(Gabonese people in 1905)


This country was colonized by the French, and is named after the Portuguese word for cloak, ‘gabao,’ a term the Portuguese used to describe the Komo River in the country. 85% of Gabon is covered in a forest, and the country is home to over 200 mammal species, as well as more than 600 species of birds.

(The Grey Parrot of Gabon)


 Before its independence, Gabon was a fourth of the countries that made up the French Equatorial Africa, alongside Chad, Central African Republic and the Republic of Congo. Post-independence, this Central African country has had only three presidents. Gabon’s first president, Leon M’Ba, restricted freedom of speech and enforced dictatorship practices. When M’Ba died in 1968, his former vice president, Omar Bongo stepped up as president and maintained his position for 41 years, from 1968-2009. After Omar Bongo Ondimba died in office, his son, Ali Bongo Ondimba was elected. In 2016, HE Ali Bongo was re-elected for a second seven year term.

(President Ali Bongo Ondimba)


This country’s capital is Libreville, and its port and economic capital is Port Gentil. A third of the country’s population lives in poverty despite its natural resources of petroleum, gold, diamond, cement, manganese, niobium, uranium and more. Although Gabon is one of the most politically firm and economically advanced countries in Africa, the natural resources vs economic wealth disparity is a common theme regarding African countries. According to the World Bank, more than four out of five Gabonese people live in the city, indicating it has one of the highest urbanization rates on the continent. Its economy is dominated by oil, and has been ranked as the fifth largest oil exporter in Africa.

(Libreville, Gabon’s capital)

Gabon’s main dishes include rice, yam, cassava and plantain paired with soups and stews. Some of their meals are cassava Fufu, Mustard Chicken, Bambara or rice porridge, Groundnut Stew, Cassava Leaf and more. Due to colonialism, French cuisine has infiltrated their culture.
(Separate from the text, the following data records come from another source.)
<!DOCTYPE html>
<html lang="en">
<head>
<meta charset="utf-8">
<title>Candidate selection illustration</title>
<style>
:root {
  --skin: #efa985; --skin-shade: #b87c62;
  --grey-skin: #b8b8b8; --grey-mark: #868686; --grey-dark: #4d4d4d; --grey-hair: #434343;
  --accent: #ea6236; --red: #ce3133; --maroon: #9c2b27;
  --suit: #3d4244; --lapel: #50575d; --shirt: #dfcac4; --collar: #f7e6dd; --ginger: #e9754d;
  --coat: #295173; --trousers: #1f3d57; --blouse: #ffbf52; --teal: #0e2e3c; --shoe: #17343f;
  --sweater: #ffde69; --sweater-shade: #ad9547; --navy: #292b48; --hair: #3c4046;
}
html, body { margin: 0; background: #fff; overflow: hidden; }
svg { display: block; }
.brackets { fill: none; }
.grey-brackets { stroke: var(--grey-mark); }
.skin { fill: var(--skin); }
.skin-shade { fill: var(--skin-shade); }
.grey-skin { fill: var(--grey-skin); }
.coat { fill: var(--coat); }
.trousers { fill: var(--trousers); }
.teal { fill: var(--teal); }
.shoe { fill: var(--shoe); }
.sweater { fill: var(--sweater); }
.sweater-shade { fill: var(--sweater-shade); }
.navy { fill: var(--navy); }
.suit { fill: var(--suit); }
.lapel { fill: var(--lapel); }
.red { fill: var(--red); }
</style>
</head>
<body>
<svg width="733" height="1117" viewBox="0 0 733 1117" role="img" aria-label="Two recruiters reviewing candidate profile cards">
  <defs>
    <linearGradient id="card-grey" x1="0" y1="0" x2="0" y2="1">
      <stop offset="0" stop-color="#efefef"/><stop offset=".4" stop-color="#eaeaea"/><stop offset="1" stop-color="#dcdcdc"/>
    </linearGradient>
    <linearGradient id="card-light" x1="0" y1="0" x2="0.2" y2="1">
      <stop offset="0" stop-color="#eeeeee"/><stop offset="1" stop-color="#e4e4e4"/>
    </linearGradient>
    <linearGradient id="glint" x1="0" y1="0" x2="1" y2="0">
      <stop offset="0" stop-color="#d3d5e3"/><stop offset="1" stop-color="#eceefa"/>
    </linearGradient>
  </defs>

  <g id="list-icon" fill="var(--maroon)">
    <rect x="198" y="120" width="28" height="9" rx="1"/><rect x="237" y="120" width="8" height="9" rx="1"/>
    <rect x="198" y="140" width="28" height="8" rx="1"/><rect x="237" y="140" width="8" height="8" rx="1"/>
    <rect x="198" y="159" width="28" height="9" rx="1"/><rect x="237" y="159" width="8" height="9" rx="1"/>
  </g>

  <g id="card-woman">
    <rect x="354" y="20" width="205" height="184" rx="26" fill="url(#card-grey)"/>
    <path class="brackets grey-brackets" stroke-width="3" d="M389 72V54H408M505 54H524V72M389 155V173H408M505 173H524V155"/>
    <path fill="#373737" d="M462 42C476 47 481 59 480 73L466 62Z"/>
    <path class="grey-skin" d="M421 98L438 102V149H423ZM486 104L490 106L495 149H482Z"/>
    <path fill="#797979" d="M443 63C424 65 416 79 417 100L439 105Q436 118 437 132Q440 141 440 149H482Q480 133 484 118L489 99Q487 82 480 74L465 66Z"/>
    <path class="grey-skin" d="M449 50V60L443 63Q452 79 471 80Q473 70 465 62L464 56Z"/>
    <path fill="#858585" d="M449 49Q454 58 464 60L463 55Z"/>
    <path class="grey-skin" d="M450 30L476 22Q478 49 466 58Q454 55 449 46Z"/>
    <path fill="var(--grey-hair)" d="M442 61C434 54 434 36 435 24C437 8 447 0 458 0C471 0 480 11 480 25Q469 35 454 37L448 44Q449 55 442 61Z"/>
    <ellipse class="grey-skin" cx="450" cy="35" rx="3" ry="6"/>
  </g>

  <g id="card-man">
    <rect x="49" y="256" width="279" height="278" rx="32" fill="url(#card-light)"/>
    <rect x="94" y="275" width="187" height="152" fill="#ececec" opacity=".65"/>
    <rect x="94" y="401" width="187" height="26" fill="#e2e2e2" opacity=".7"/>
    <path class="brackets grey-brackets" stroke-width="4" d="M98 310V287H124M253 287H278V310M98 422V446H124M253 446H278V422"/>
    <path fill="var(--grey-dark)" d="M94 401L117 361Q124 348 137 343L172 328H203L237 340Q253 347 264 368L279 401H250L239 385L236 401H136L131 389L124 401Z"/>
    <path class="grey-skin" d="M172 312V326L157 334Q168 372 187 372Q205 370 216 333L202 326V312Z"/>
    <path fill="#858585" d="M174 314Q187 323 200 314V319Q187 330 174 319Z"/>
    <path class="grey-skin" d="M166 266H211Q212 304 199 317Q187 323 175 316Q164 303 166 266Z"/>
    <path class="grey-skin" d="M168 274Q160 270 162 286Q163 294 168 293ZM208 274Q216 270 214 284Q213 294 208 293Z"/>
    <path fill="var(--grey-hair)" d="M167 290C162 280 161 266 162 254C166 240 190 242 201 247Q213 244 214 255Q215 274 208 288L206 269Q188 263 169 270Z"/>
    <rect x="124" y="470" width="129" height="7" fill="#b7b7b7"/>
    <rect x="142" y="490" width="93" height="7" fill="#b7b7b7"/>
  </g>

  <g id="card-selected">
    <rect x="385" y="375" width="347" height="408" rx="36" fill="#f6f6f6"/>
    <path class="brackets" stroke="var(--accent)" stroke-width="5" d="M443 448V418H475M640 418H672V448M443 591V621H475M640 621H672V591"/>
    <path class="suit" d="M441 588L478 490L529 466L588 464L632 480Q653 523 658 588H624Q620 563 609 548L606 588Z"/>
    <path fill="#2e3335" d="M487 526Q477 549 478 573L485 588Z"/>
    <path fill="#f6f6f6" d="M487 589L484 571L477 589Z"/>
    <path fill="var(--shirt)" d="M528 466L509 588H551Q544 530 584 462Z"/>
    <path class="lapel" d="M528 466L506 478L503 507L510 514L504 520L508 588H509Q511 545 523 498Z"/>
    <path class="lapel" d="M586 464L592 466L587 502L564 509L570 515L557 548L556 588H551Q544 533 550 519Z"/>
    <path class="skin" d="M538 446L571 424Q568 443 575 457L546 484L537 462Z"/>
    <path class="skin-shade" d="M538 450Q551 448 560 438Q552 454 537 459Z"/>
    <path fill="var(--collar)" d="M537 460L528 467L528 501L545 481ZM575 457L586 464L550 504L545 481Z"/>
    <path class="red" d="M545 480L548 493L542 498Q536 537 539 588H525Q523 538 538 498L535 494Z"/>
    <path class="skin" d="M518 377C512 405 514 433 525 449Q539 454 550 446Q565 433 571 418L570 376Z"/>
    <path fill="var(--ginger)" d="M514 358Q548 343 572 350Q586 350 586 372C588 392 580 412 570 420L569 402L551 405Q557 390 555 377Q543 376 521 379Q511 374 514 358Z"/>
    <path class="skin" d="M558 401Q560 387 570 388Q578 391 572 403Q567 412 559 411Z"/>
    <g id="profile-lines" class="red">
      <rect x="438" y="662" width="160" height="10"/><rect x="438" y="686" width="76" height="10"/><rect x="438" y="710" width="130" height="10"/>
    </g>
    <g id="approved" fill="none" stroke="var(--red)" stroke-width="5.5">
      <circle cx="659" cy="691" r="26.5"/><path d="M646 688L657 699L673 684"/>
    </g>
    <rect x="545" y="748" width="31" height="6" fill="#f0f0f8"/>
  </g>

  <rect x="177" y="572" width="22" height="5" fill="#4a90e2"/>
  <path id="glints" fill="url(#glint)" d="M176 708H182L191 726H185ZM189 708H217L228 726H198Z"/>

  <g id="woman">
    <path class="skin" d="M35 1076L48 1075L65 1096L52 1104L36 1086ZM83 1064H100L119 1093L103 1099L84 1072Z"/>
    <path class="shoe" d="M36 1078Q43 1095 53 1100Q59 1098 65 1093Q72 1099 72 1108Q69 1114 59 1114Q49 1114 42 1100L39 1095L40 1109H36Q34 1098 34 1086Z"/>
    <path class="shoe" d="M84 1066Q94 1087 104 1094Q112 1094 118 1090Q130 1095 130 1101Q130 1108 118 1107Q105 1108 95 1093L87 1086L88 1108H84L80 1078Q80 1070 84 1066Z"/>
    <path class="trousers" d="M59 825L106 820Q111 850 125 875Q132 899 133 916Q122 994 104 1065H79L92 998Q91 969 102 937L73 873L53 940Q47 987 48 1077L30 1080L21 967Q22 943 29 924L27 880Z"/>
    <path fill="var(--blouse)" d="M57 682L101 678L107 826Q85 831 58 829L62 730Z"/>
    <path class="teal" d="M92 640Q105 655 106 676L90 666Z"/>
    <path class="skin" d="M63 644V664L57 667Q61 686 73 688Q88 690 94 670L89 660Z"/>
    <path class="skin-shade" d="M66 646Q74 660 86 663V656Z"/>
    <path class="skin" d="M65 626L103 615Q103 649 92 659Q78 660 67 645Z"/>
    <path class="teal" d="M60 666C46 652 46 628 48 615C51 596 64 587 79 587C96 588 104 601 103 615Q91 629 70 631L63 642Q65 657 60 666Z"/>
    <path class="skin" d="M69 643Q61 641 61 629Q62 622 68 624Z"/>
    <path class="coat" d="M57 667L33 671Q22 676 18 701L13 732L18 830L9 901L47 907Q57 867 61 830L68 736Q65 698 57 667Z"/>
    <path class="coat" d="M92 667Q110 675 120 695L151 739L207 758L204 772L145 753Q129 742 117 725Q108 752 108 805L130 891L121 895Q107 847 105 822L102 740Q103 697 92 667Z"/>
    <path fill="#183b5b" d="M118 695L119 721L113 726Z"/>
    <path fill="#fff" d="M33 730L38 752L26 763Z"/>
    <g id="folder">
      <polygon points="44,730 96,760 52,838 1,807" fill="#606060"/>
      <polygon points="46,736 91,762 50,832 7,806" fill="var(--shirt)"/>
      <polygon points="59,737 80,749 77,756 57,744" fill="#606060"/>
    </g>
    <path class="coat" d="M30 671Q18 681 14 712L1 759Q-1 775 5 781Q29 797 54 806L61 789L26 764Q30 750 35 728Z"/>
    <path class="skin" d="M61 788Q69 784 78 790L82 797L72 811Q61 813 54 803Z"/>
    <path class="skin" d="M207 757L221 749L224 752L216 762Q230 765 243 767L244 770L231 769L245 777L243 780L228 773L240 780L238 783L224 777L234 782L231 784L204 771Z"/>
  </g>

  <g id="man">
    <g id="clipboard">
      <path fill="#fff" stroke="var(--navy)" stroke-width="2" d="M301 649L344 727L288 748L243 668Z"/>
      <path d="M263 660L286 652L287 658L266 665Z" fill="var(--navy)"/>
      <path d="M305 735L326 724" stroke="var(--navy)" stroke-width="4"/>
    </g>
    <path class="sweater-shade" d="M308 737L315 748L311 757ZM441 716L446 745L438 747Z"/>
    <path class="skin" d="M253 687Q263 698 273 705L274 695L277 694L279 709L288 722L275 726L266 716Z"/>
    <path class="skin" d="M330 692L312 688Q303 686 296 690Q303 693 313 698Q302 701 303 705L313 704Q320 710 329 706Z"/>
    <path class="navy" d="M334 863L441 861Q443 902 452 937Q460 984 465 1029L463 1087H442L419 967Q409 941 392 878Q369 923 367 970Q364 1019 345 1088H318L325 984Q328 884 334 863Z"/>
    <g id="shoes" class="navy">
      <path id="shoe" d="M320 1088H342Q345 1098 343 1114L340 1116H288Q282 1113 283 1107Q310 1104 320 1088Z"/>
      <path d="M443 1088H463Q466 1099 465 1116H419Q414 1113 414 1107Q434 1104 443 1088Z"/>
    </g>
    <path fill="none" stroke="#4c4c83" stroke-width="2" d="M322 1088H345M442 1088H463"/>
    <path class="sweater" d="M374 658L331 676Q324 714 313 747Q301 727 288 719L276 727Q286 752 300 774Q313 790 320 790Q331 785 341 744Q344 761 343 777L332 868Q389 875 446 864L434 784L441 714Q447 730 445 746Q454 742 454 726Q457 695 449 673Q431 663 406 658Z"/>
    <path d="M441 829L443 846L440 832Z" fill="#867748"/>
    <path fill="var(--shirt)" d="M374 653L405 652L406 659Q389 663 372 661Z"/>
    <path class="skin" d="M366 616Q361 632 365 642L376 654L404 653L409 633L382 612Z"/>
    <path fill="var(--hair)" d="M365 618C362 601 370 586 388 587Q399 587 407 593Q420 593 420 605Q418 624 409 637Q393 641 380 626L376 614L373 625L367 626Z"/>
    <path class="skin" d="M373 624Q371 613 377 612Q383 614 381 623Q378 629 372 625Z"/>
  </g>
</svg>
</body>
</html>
Beignets or deep fried donuts are very common.
(Poisson Sale, or Gabonese Salted Cod Stew)

Gabon does not have much ethnic conflicts due to many of the tribes intermarrying. Many groups can trace their lineage back to a single ancestor, so marrying a person from their tribe is seen as incest.